Records from a data collection

════════

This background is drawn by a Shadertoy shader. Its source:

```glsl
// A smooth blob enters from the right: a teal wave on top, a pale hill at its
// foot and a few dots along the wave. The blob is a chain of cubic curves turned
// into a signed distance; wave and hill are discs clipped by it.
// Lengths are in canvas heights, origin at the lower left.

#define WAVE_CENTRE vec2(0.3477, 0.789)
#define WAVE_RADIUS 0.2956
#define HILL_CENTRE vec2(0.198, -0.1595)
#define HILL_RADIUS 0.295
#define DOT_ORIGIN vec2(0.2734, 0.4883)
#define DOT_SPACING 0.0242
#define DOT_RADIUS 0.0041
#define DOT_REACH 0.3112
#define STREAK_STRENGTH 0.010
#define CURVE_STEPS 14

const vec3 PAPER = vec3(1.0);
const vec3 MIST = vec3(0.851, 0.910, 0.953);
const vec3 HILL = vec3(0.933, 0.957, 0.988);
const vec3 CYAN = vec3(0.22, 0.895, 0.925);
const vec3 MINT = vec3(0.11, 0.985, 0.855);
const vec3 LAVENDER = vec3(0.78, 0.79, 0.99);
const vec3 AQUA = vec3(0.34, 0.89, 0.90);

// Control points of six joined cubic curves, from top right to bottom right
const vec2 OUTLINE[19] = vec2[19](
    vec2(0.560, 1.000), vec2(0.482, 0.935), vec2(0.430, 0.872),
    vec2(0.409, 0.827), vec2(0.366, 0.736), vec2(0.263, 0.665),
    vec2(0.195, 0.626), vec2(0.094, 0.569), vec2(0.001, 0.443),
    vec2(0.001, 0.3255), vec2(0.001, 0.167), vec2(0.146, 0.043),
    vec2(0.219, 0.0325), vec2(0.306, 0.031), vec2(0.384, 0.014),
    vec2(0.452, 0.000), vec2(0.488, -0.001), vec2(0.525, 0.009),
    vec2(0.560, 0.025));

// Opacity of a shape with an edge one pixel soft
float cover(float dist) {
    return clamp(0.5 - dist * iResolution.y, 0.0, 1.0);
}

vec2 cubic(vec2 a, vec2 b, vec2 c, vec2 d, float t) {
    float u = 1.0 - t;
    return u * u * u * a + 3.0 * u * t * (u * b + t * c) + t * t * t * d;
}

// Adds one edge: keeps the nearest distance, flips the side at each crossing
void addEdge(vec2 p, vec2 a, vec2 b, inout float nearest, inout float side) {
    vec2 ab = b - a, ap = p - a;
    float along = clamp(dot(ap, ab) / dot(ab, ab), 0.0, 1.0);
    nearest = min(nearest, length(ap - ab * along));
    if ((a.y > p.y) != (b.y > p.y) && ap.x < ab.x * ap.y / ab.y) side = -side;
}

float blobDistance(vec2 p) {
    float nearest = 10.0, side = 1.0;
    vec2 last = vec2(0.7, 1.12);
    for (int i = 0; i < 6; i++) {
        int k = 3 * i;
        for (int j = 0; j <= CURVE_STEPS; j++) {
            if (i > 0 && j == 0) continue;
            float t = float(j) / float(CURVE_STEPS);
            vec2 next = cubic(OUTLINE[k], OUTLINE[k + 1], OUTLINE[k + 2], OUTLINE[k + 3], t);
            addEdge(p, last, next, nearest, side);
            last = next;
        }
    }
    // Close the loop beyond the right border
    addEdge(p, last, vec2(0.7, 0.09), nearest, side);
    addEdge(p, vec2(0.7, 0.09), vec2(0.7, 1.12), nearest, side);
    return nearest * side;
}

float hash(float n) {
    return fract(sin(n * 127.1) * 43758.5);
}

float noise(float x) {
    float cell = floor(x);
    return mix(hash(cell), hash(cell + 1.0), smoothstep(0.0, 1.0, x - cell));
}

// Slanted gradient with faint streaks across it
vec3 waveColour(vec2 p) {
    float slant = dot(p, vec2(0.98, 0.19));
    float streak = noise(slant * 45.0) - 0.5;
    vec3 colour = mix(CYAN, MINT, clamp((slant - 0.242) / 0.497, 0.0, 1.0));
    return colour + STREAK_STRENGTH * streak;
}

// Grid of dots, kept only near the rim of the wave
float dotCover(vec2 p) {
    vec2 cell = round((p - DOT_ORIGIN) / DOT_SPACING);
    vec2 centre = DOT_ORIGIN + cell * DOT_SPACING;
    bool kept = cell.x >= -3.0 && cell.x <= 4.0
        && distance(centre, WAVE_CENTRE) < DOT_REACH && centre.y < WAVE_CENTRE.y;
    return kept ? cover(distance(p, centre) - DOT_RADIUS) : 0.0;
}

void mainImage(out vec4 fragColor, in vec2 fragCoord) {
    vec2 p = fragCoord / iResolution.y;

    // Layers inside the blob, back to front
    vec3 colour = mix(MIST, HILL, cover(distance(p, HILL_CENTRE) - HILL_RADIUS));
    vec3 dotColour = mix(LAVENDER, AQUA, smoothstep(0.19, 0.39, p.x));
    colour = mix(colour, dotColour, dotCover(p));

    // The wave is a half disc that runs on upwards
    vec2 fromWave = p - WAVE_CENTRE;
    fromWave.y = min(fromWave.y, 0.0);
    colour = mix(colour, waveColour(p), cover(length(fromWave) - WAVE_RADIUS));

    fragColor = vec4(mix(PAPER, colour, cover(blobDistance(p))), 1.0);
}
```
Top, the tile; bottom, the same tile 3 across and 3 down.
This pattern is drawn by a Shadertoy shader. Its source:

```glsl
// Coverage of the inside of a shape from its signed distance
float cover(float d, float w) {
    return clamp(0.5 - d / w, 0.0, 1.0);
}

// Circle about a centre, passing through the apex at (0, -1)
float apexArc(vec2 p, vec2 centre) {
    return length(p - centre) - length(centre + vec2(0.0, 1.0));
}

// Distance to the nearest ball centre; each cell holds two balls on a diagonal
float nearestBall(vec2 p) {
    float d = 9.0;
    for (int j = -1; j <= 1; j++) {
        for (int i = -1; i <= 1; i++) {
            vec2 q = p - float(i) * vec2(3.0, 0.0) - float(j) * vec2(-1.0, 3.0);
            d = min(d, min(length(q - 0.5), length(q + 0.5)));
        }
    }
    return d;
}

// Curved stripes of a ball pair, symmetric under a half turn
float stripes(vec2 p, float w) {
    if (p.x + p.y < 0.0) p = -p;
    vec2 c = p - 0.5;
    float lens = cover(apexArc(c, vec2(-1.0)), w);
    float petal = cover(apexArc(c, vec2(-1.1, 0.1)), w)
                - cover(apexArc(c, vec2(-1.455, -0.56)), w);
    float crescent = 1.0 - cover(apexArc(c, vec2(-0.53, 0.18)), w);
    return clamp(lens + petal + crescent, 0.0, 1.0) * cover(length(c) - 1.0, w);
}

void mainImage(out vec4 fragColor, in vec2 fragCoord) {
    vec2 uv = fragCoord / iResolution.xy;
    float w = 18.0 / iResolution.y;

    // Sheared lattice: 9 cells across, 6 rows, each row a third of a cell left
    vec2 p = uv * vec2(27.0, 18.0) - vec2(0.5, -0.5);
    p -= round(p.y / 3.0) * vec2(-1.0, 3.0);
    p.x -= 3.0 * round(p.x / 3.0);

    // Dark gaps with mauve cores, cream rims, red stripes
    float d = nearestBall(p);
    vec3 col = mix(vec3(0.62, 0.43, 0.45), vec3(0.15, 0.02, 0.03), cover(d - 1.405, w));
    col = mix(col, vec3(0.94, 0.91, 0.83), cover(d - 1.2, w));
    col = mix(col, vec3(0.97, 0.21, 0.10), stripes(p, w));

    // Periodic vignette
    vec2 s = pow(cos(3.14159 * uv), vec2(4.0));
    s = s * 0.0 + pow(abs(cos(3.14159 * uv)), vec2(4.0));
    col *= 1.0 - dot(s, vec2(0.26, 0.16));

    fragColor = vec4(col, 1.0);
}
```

════════

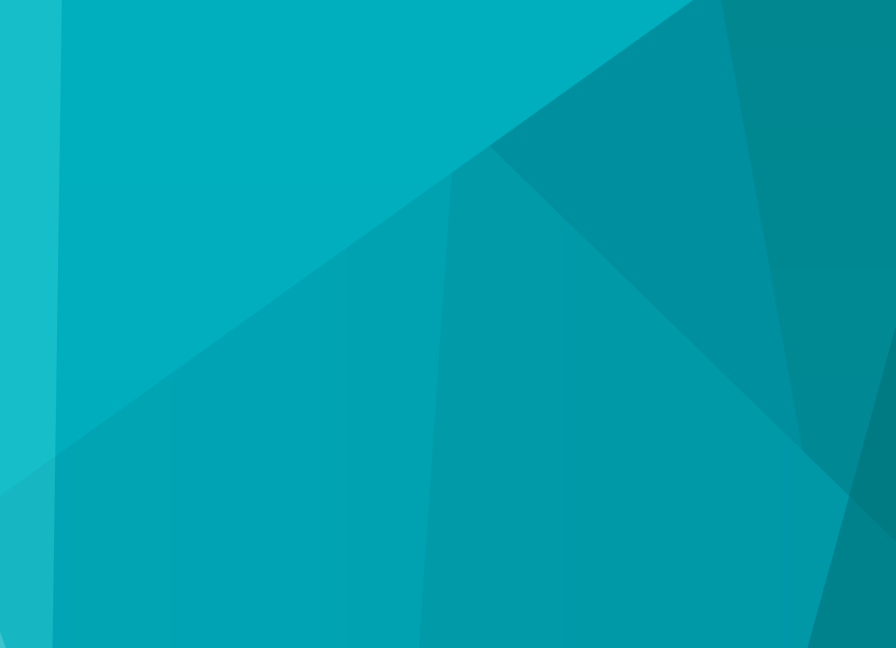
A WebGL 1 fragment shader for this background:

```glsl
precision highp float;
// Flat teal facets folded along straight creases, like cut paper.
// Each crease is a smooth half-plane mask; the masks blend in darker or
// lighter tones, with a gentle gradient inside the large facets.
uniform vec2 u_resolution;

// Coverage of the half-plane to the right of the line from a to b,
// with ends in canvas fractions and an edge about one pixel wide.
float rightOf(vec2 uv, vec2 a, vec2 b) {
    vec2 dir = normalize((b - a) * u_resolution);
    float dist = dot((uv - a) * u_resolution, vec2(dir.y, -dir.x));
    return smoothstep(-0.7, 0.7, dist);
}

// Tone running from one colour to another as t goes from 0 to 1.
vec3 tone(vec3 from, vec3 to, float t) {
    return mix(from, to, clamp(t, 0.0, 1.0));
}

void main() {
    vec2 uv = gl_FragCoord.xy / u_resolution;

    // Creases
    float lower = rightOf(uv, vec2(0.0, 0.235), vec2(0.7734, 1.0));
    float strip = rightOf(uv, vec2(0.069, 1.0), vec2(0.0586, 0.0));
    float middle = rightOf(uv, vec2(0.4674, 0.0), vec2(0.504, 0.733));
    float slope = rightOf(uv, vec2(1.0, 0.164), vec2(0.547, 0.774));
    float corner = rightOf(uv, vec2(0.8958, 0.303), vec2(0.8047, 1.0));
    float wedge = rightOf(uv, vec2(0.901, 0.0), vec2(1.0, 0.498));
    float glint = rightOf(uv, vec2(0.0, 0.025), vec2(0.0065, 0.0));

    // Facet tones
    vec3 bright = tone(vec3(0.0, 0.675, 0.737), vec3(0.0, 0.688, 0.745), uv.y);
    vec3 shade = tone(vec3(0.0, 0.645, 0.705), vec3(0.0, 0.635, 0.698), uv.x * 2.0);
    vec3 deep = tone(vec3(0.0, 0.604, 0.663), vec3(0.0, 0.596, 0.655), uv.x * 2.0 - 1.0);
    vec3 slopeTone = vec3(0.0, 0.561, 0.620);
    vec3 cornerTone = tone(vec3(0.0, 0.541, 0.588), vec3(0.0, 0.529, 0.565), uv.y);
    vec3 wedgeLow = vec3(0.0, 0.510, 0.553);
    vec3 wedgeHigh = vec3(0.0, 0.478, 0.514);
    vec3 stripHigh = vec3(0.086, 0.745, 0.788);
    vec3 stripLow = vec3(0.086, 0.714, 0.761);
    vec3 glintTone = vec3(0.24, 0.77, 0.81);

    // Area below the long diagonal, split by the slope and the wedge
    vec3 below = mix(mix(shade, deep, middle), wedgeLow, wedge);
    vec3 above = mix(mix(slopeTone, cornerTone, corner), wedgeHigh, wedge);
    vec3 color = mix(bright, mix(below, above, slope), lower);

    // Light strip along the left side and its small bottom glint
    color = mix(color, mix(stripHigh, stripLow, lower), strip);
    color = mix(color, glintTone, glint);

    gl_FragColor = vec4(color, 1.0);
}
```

════════

TASK ITEM
Supply only the number of lines above in which "define" occurs.

RESULT FOR THIS TASK
10